→ Work instruction
Given the records below, pull every line with the word "color" into the answer.

═════ Records to process ═════

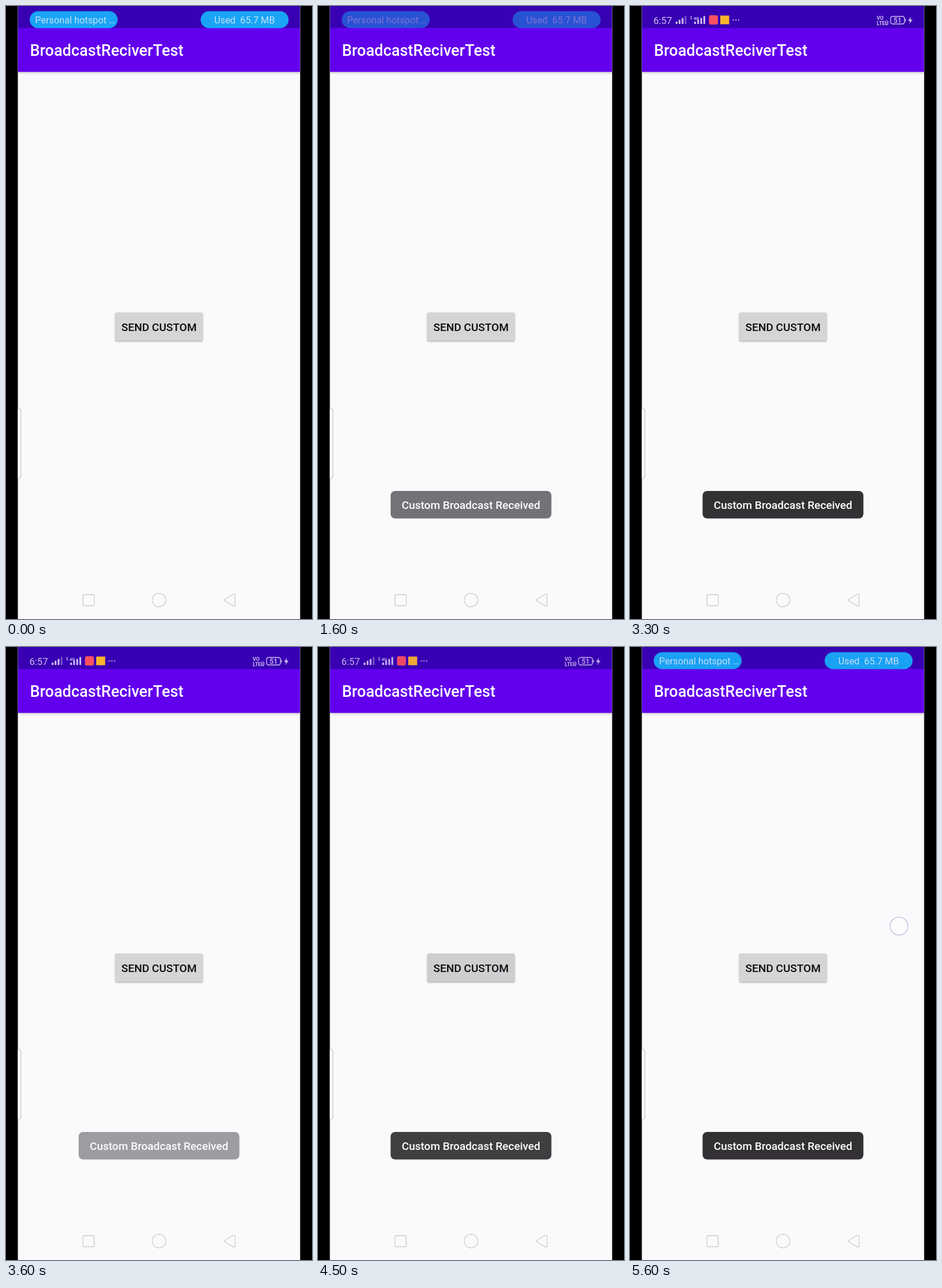
An HTML page with a canvas for the animation above (5.7 s loop, 529 by 1058 pixels).

```html
<!DOCTYPE html>
<html lang="en">
<head>
<meta charset="utf-8">
<title>Broadcast receiver demo</title>
<style>
  html, body { margin: 0; width: 100%; height: 100%; overflow: hidden; background: #000; }
  canvas { display: block; width: 529px; height: 1058px; }
</style>
</head>
<body>
<canvas id="stage" width="529" height="1058"></canvas>
<script>
const W = 529, H = 1058, LOOP = 5700, STEP = 100;
const stage = document.getElementById('stage');
const screen = stage.getContext('2d');
const layer = Object.assign(document.createElement('canvas'), { width: W, height: H });
const layerCtx = layer.getContext('2d');
let g = screen;

// Eased 0..1 progress between two times
const ramp = (t, from, to) => {
  const p = Math.min(1, Math.max(0, (t - from) / (to - from)));
  return (1 - Math.cos(Math.PI * p)) / 2;
};
const pulse = (t, in0, in1, out0, out1) => ramp(t, in0, in1) * (1 - ramp(t, out0, out1));

function rect(x, y, w, h, color) {
  g.fillStyle = color;
  g.fillRect(x, y, w, h);
}

function round(x, y, w, h, r, fill, stroke, line = 1.3) {
  g.beginPath();
  g.roundRect(x, y, w, h, r);
  if (fill) { g.fillStyle = fill; g.fill(); }
  if (stroke) { g.strokeStyle = stroke; g.lineWidth = line; g.stroke(); }
}

function circle(x, y, r, fill, stroke, line = 1.3) {
  round(x - r, y - r, 2 * r, 2 * r, r, fill, stroke, line);
}

function poly(points, fill, stroke) {
  g.beginPath();
  points.forEach(([x, y]) => g.lineTo(x, y));
  g.closePath();
  if (fill) { g.fillStyle = fill; g.fill(); }
  if (stroke) { g.strokeStyle = stroke; g.lineWidth = 1.3; g.lineJoin = 'round'; g.stroke(); }
}

function text(str, x, y, size, weight, color, align = 'left') {
  g.font = `${weight} ${size}px Roboto, sans-serif`;
  g.textAlign = align;
  g.fillStyle = color;
  g.fillText(str, x, y);
}

// Draws a group off screen so that it fades as one piece
function fade(alpha, draw) {
  if (alpha <= 0) return;
  layerCtx.clearRect(0, 0, W, H);
  g = layerCtx;
  draw();
  g = screen;
  g.globalAlpha = alpha;
  g.drawImage(layer, 0, 0);
  g.globalAlpha = 1;
}

function shadowed(color, blur, dy, draw) {
  g.save();
  g.shadowColor = color;
  g.shadowBlur = blur;
  g.shadowOffsetY = dy;
  draw();
  g.restore();
}

function base() {
  rect(0, 0, W, H, '#000');
  rect(20.5, 0, 488, H, '#faf9fc');
  g.save();
  g.beginPath();
  g.rect(20.5, 0, 488, H);
  g.clip();
  shadowed('rgba(0,0,0,.3)', 5, 1.5, () => rect(20.5, 38, 488, 75.7, '#6200ee'));
  rect(20.5, 0, 488, 38, '#3800b3');
  round(10, 694.5, 15.7, 121, 4, '#fbfafc', '#c9c8ca');
  g.restore();
  text('BroadcastReciverTest', 41.5, 86, 27, 500, '#fff');

  const line = '#cbcacc';
  round(133, 1016, 19.5, 19, 2.5, null, line);
  circle(264.5, 1025.3, 11.7, null, line);
  poly([[376.5, 1025.3], [393, 1015], [396, 1016], [396, 1034.6], [393, 1035.6]], null, line);
}

function button(press) {
  const shade = (a, b) => Math.round(a + (b - a) * press);
  const color = `rgb(${shade(214, 188)},${shade(212, 185)},${shade(215, 188)})`;
  shadowed('rgba(0,0,0,.35)', 3, 1.4, () => round(189, 529, 151, 48.7, 2.5, color));
  text('SEND CUSTOM', 264.5, 560.5, 19, 500, '#0c0b0d', 'center');
}

function pills() {
  const blue = '#1aa4f6', ink = '#c3e2fa';
  round(41, 9, 152, 29.3, 14.6, blue);
  round(336.5, 9, 152, 29.3, 14.6, blue);
  text('Personal hotspot …', 50.3, 30, 16.27, 400, ink);
  text('Used  65.7 MB', 412.5, 30, 16.27, 400, ink, 'center');
}

function bars(x, gap, base, grow, dimLast) {
  for (let i = 0; i < 4; i++) {
    const h = base + grow * i;
    rect(x + gap * i, 31 - h, 3, h, dimLast && i === 3 ? '#7a55cc' : '#cdbfee');
  }
}

function statusIcons() {
  const ink = '#cdbfee';
  text('6:57', 40.5, 31, 16.6, 400, ink);
  bars(79, 5.2, 4, 3.2, true);
  bars(111, 5.3, 4, 3.2, false);
  poly([[104, 19.5], [105.8, 17], [107.6, 19.5]], ink);
  poly([[104, 21], [105.8, 23.5], [107.6, 21]], ink);
  text('4G', 110, 23.5, 7.5, 700, ink);
  round(136.5, 16, 15.5, 16, 3, '#fb4f62');
  rect(156, 16.5, 15.5, 15, '#fbb32d');
  for (let i = 0; i < 3; i++) circle(178.5 + 4.6 * i, 24.2, 1.1, ink);

  text('VO', 426.5, 24, 8.8, 700, ink);
  text('LTE', 426.5, 32.5, 8.8, 700, ink);
  round(441.5, 25.8, 4.5, 6.5, 1, null, ink, 1);
  text('2', 443.7, 31.5, 6, 700, ink, 'center');
  round(450.5, 18, 24, 13, 3.5, null, ink, 1.4);
  rect(475.5, 22, 1.3, 5, ink);
  text('51', 462.5, 29, 12.5, 500, ink, 'center');
  poly([[485.6, 18.5], [480.6, 25.8], [484, 25.8], [483.2, 31], [488.3, 23.6], [484.8, 23.6]], ink);
}

function toast() {
  round(125.5, 837, 278, 47.5, 8, '#343135');
  text('Custom Broadcast Received', 264.5, 868, 19, 500, '#fff', 'center');
}

function touch(x, y) {
  circle(x, y, 15.4, 'rgba(255,255,255,.55)', '#c9c7e6', 1.6);
}

function paint(t) {
  base();
  button(Math.max(pulse(t, 1100, 1250, 1400, 1580), pulse(t, 4050, 4250, 4350, 4580)));
  fade(1 - ramp(t, 1350, 1850) + ramp(t, 5140, 5640), pills);
  fade(pulse(t, 2040, 2540, 4420, 4900), statusIcons);
  fade(pulse(t, 1356, 1756, 3390, 3790) + ramp(t, 4167, 4567), toast);
  fade(Math.max(pulse(t, 1050, 1150, 1340, 1580), pulse(t, 4030, 4100, 4150, 4420)),
    () => touch(279.5, 558));
  if (t >= 5600) touch(465, 481.7);
}

function frame() {
  const t = performance.now() % LOOP;
  paint(Math.floor(t / STEP) * STEP);
  requestAnimationFrame(frame);
}
frame();
</script>
</body>
</html>
```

═════

→ Response area
function rect(x, y, w, h, color) {
  g.fillStyle = color;
function text(str, x, y, size, weight, color, align = 'left') {
  g.fillStyle = color;
function shadowed(color, blur, dy, draw) {
  g.shadowColor = color;
  const color = `rgb(${shade(214, 188)},${shade(212, 185)},${shade(215, 188)})`;
  shadowed('rgba(0,0,0,.35)', 3, 1.4, () => round(189, 529, 151, 48.7, 2.5, color));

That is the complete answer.